■ **Task goal**:
Your answer should be every line of the records that contains the word "circle".

■ **Document images with source code**:

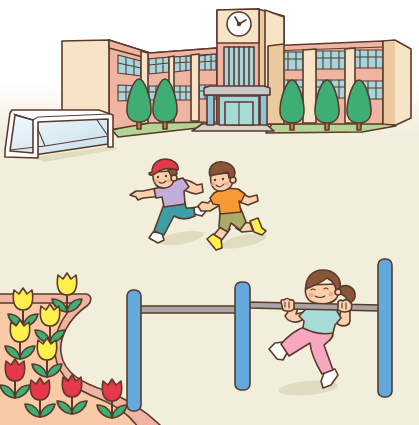
<!DOCTYPE html>
<html lang="en">
<head>
<meta charset="utf-8">
<title>School playground</title>
<style>
:root{--line:#5b3a2c;--ground:#f1eedb;--shade:#dfdcc0;--cream:#f7e3c5;--tan:#ecca9f;--pink:#efb5a2;--glass:#a5d5dd;--grey:#a9a5a5;--leaf:#3fae74;--grass:#b4d493;--skin:#fbd0ac;--post:#63a9dc;--red:#e5384a;--yellow:#fff04d;--teal:#3d9fa5;--mint:#a5dcd8;--rose:#f7a8c0;--lilac:#c3aedb;--orange:#f79a35;--olive:#a9ab6a;--hair:#8a5638}
html,body{margin:0;overflow:hidden;background:#fff}
svg{display:block}
.ink{stroke:var(--line);stroke-width:1.6;stroke-linejoin:round;stroke-linecap:round}
.thin{stroke-width:1.1}
.none{fill:none}
.cream{fill:var(--cream)}.tan{fill:var(--tan)}.pink{fill:var(--pink)}.glass{fill:var(--glass)}.grey{fill:var(--grey)}
.leaf{fill:var(--leaf)}.grass{fill:var(--grass)}.skin{fill:var(--skin)}.post{fill:var(--post)}.red{fill:var(--red)}
.yellow{fill:var(--yellow)}.teal{fill:var(--teal)}.mint{fill:var(--mint)}.rose{fill:var(--rose)}.lilac{fill:var(--lilac)}
.orange{fill:var(--orange)}.olive{fill:var(--olive)}.hair{fill:var(--hair)}.white{fill:#fff}.shade{fill:var(--shade)}
.dot{fill:var(--line)}.cheek{fill:#f59a86;opacity:.75}
</style>
</head>
<body>
<svg width="419" height="425" viewBox="0 0 419 425" role="img" aria-label="Children playing in a school yard with a goal, horizontal bars and a tulip bed">
<defs>
<linearGradient id="yard" x1="0" y1="0" x2="0" y2="1"><stop offset="0" stop-color="#fff"/><stop offset=".16" stop-color="#f1eedb"/><stop offset="1" stop-color="#f1eedb"/></linearGradient>
<linearGradient id="net" x1="0" y1="0" x2="1" y2="1"><stop offset="0" stop-color="#f4fafd"/><stop offset="1" stop-color="#c5dfec"/></linearGradient>
<g id="tree" class="ink">
<rect x="-2" y="18" width="4" height="10" fill="#b77b4e"/>
<path class="leaf" d="M0-22C6-22 12-2 12 9C12 17 7 21 0 21S-12 17-12 9C-12-2-6-22 0-22Z"/>
</g>
<g id="window" class="ink thin">
<rect class="glass" width="30" height="18"/>
<path class="none" d="M7 0V18M15 0V18M23 0V18M0 7H30"/>
</g>
<g id="tulip-stem" class="ink">
<path class="none" stroke-width="2" d="M0 8V27"/>
<path class="leaf" d="M0 27C-9 26-14 20-15 14C-7 14-1 19 0 27ZC1 19 7 14 15 14C14 20 9 26 0 27Z"/>
</g>
<path id="tulip-bloom" class="ink" d="M-9-10L-4-6L0-12L4-6L9-10C11 1 9 10 0 10S-11 1-9-10Z"/>
<g id="yellow-tulip"><use href="#tulip-stem"/><use href="#tulip-bloom" class="yellow"/></g>
<g id="red-tulip"><use href="#tulip-stem"/><use href="#tulip-bloom" class="red"/></g>
</defs>

<rect id="ground" y="82" width="419" height="343" fill="url(#yard)"/>

<g id="school">
<path class="grass ink" d="M112 130L150 121L206 119L198 128L118 137ZM272 124L384 122L396 126L362 132L266 133Z"/>
<g id="left-wing" class="ink">
<path class="pink" d="M109 40L150 53L217 48V122L150 123L109 130Z"/>
<path class="cream" d="M62 41L109 40V130L62 112Z"/>
<path class="pink" d="M109 40L150 53L217 48V54L150 59L109 48Z"/>
<path class="glass thin" d="M118 55L141 61V76L118 73ZM118 85L141 86V100L118 101Z"/>
<path class="none thin" d="M126 57V74M134 59V75M118 63L141 68M126 85V101M134 86V100M118 92H141"/>
<path class="cream" d="M141 51L148 53V123L141 124Z"/>
<path class="glass thin" d="M149 59L169 57V72L149 74ZM149 86H169V100H149ZM174 57L191 56V70L174 72ZM174 86H191V100H174ZM199 56L216 54V70H199ZM199 85H216V99H199Z"/>
<path class="none thin" d="M156 59V73M163 58V72M149 65L169 63M156 86V100M163 86V100M149 92H169M180 57V71M186 57V71M174 63L191 62M180 86V100M186 86V100M174 92H191M205 55V70M211 55V70M199 62L216 61M205 85V99M211 85V99M199 91H216"/>
<path class="cream" d="M169 57L174 56V122H169ZM191 55L199 54V121H191Z"/>
</g>
<g id="right-wing" class="ink">
<path class="pink" d="M266 46L383 41V124L266 124Z"/>
<path class="none thin" d="M268 51L383 47"/>
<use href="#window" x="273" y="52"/><use href="#window" x="273" y="80"/>
<use href="#window" x="316" y="51"/><use href="#window" x="316" y="80"/>
<use href="#window" x="353" y="50"/><use href="#window" x="353" y="81"/>
<path class="cream" d="M303 50L316 49V123H303ZM345 49L355 48V123H345Z"/>
<path class="cream" d="M383 41L395 40L411 49V118L396 125L383 124Z"/>
<path class="tan" stroke="none" d="M384 42L395 41V124L384 123Z"/>
</g>
<g id="clock-tower" class="ink">
<path class="tan" d="M258 9L284 16V124H258Z"/>
<path class="cream" d="M265 10L284 17V44L268 46V88L265 88Z"/>
<path class="pink" d="M217 10L259 9V125H217Z"/>
<path class="cream" d="M217 10L259 9V43H217Z"/>
<circle class="white" cx="239" cy="24" r="12"/>
<path class="none" d="M239 24L235 17M239 24L246 20"/>
<circle class="dot" cx="239" cy="24" r="1.5"/>
<path class="glass" d="M224 47H254V87H224Z"/>
<path class="none" d="M229 47V87M234 47V87M239 47V87M244 47V87M249 47V87"/>
</g>
<g id="entrance" class="ink">
<path fill="#d6d1c9" d="M202 124H266L274 131H192Z"/>
<rect class="glass" x="219" y="96" width="40" height="29"/>
<path class="mint" d="M225 102H253V125H225Z"/>
<path class="none thin" d="M239 102V125"/>
<rect x="207" y="95" width="7" height="30" fill="#8fc4d8"/><rect x="260" y="95" width="7" height="30" fill="#8fc4d8"/>
<path fill="#cbc8c8" d="M204 88L210 86H264L270 88V95H204Z"/>
</g>
<use href="#tree" x="139" y="101"/><use href="#tree" x="165" y="101"/>
<use href="#tree" x="292" y="102"/><use href="#tree" x="327" y="102"/><use href="#tree" x="359" y="102"/>
</g>

<g id="goal" class="ink">
<path class="shade" stroke="none" d="M34 157L112 146L118 149L44 162Z"/>
<path fill="url(#net)" d="M14 113L108 115V144L34 155L6 152Z"/>
<path class="none thin" d="M34 120L45 146L108 136M45 146L10 150M95 117L108 136"/>
<path class="white" d="M12 110L99 110L113 115V147H108V119L38 122V158L5 157V150L10 113ZM15 115L10 151L33 153V120Z" fill-rule="evenodd"/>
<path class="none thin" d="M33 120L38 117L110 114M14 114L33 120"/>
</g>

<g id="runner-in-cap">
<ellipse class="shade" cx="181" cy="238" rx="23" ry="6" transform="rotate(-10 181 238)"/>
<g class="ink">
<path class="skin" d="M182 180C189 179 193 183 197 185L202 184L203 192L196 194C190 193 185 190 181 189Z"/>
<path class="white" d="M191 208L202 206L206 211L202 216L194 214Z"/>
<path class="white" d="M153 232L162 233L164 240L158 243L149 238Z"/>
<path class="teal" d="M164 204L185 202L186 208L194 208L195 216C187 220 179 219 174 216L164 235L154 231Z"/>
<path class="skin" d="M162 187L143 191L136 191L130 195L136 197L138 200L143 198L164 196Z"/>
<path class="lilac" d="M160 187C165 182 175 180 183 178L189 187L184 191L185 204L164 207L162 197L156 198L154 189Z"/>
<path class="skin" d="M153 172C152 184 158 189 165 188C173 187 176 180 173 171Z"/>
<circle class="skin" cx="174" cy="178" r="3"/>
<path class="hair" d="M168 170L176 168L177 174L171 176Z"/>
<path class="red" d="M152 172C152 163 159 159 166 159C174 160 179 164 178 170C171 168 162 168 156 173C152 176 149 176 149 173Z"/>
<path class="none thin" d="M159 182Q162 185 166 181"/>
</g>
<circle class="dot" cx="158" cy="177" r="1.2"/><circle class="dot" cx="166" cy="176" r="1.2"/>
<circle class="cheek" cx="156" cy="181" r="2"/><circle class="cheek" cx="169" cy="181" r="2"/>
</g>

<g id="runner-in-orange">
<ellipse class="shade" cx="243" cy="241" rx="24" ry="6" transform="rotate(-12 243 241)"/>
<g class="ink">
<path class="skin" d="M237 191L249 197L257 195L258 201L248 205L236 201Z"/>
<path class="skin" d="M239 222L250 223L253 231L242 232L236 228Z"/>
<path class="yellow" d="M250 221L258 218L262 228L266 231L262 235L254 232Z"/>
<path class="skin" d="M223 224L230 229L221 241L213 236Z"/>
<path class="yellow" d="M213 234L221 239L222 248L216 250L207 239Z"/>
<path class="olive" d="M220 212L241 209L246 222L240 230L231 223L228 232L219 227Z"/>
<path class="skin" d="M214 197L208 203L202 202L198 206L201 211L210 211L220 205Z"/>
<path class="orange" d="M214 193C221 189 231 188 238 189L245 194L241 202L239 201L241 212L220 214L219 205L213 204L210 198Z"/>
<path class="skin" d="M211 174C209 186 215 192 222 191C231 190 235 183 232 173Z"/>
<circle class="skin" cx="233" cy="180" r="3"/>
<path class="hair" d="M210 176C207 165 216 161 223 162C232 163 237 170 234 177L229 178L228 172C223 174 216 174 210 176Z"/>
<path class="none thin" d="M216 185Q220 189 224 184"/>
</g>
<circle class="dot" cx="215" cy="180" r="1.2"/><circle class="dot" cx="223" cy="179" r="1.2"/>
<circle class="cheek" cx="213" cy="184" r="2"/><circle class="cheek" cx="227" cy="184" r="2"/>
</g>

<g id="flower-bed">
<path class="pink ink" d="M-3 294H86C92 295 92 301 88 305C68 319 59 338 61 353C64 374 83 383 106 391C130 400 148 413 162 427H-3Z"/>
<path class="ink" fill="#f8cba6" d="M-3 303H77C61 316 53 336 55 354C58 378 76 390 100 399C118 406 130 416 138 427H-3Z"/>
<use href="#yellow-tulip" x="67" y="285"/><use href="#yellow-tulip" x="23" y="300"/><use href="#yellow-tulip" x="50" y="316"/>
<use href="#yellow-tulip" x="20" y="332"/><use href="#yellow-tulip" x="47" y="350"/>
<use href="#red-tulip" x="15" y="371"/><use href="#red-tulip" x="72" y="387"/><use href="#red-tulip" x="40" y="390"/><use href="#red-tulip" x="112" y="391"/>
</g>

<g id="horizontal-bars">
<ellipse class="shade" cx="308" cy="388" rx="30" ry="7" transform="rotate(-5 308 388)"/>
<g class="ink">
<rect class="grey" x="138" y="306" width="100" height="7"/>
<rect class="post" x="127" y="290" width="14" height="121" rx="6"/>
</g>
</g>

<g id="girl-on-bar">
<g class="ink">
<path class="hair" d="M340 287C349 283 356 289 355 297C354 301 351 303 348 302C347 297 343 294 339 294Z"/>
<path class="white" d="M283 342L275 343L269 349L277 359L283 360L287 353Z"/>
<path class="white" d="M325 371L335 369L338 375L331 385L323 388L321 381Z"/>
<path class="rose" d="M304 327L333 332C334 339 327 342 324 345L333 370L322 374C316 364 311 354 310 343L289 356L281 344C288 336 296 330 304 327Z"/>
<path class="skin" d="M290 309L285 316C288 322 296 324 302 320L304 312L296 314L298 308Z"/>
<path class="skin" d="M341 308L340 315L334 312L335 321C340 328 349 327 350 321L350 308Z"/>
<path class="mint" d="M306 309H336L341 318L335 325L333 333C323 335 311 332 303 328L304 321L299 316Z"/>
<path class="skin" d="M306 285C303 298 310 304 322 304C335 304 341 297 338 284Z"/>
<circle class="skin" cx="338" cy="292" r="3"/>
<path class="hair" d="M306 289C305 277 313 270 323 270C334 270 342 278 340 288L336 290C335 284 331 280 327 278C321 283 313 286 306 289Z"/>
<path class="none thin" d="M315 296Q320 299 325 296M311 290Q313 288 315 290M324 289Q326 287 328 289"/>
</g>
<circle class="cheek" cx="311" cy="295" r="2.5"/><circle class="cheek" cx="331" cy="294" r="2.5"/>
</g>

<g id="front-bar" class="ink">
<path class="grey" d="M248 302L380 305V311L248 308Z"/>
<rect class="post" x="235" y="282" width="15" height="108" rx="6"/>
<rect class="post" x="378" y="259" width="14" height="138" rx="6"/>
<path class="skin" d="M281 302Q281 299 284 300Q287 297 290 300Q295 299 294 304V309Q290 313 283 310ZM338 302Q340 299 343 301Q347 298 350 302Q353 304 351 310Q345 314 338 310Z"/>
<path class="none thin" d="M285 302V307M289 302V308M342 303V308M346 303V309"/>
</g>
</svg>
</body>
</html>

■ **Task result**:
<circle class="white" cx="239" cy="24" r="12"/>
<circle class="dot" cx="239" cy="24" r="1.5"/>
<circle class="skin" cx="174" cy="178" r="3"/>
<circle class="dot" cx="158" cy="177" r="1.2"/><circle class="dot" cx="166" cy="176" r="1.2"/>
<circle class="cheek" cx="156" cy="181" r="2"/><circle class="cheek" cx="169" cy="181" r="2"/>
<circle class="skin" cx="233" cy="180" r="3"/>
<circle class="dot" cx="215" cy="180" r="1.2"/><circle class="dot" cx="223" cy="179" r="1.2"/>
<circle class="cheek" cx="213" cy="184" r="2"/><circle class="cheek" cx="227" cy="184" r="2"/>
<circle class="skin" cx="338" cy="292" r="3"/>
<circle class="cheek" cx="311" cy="295" r="2.5"/><circle class="cheek" cx="331" cy="294" r="2.5"/>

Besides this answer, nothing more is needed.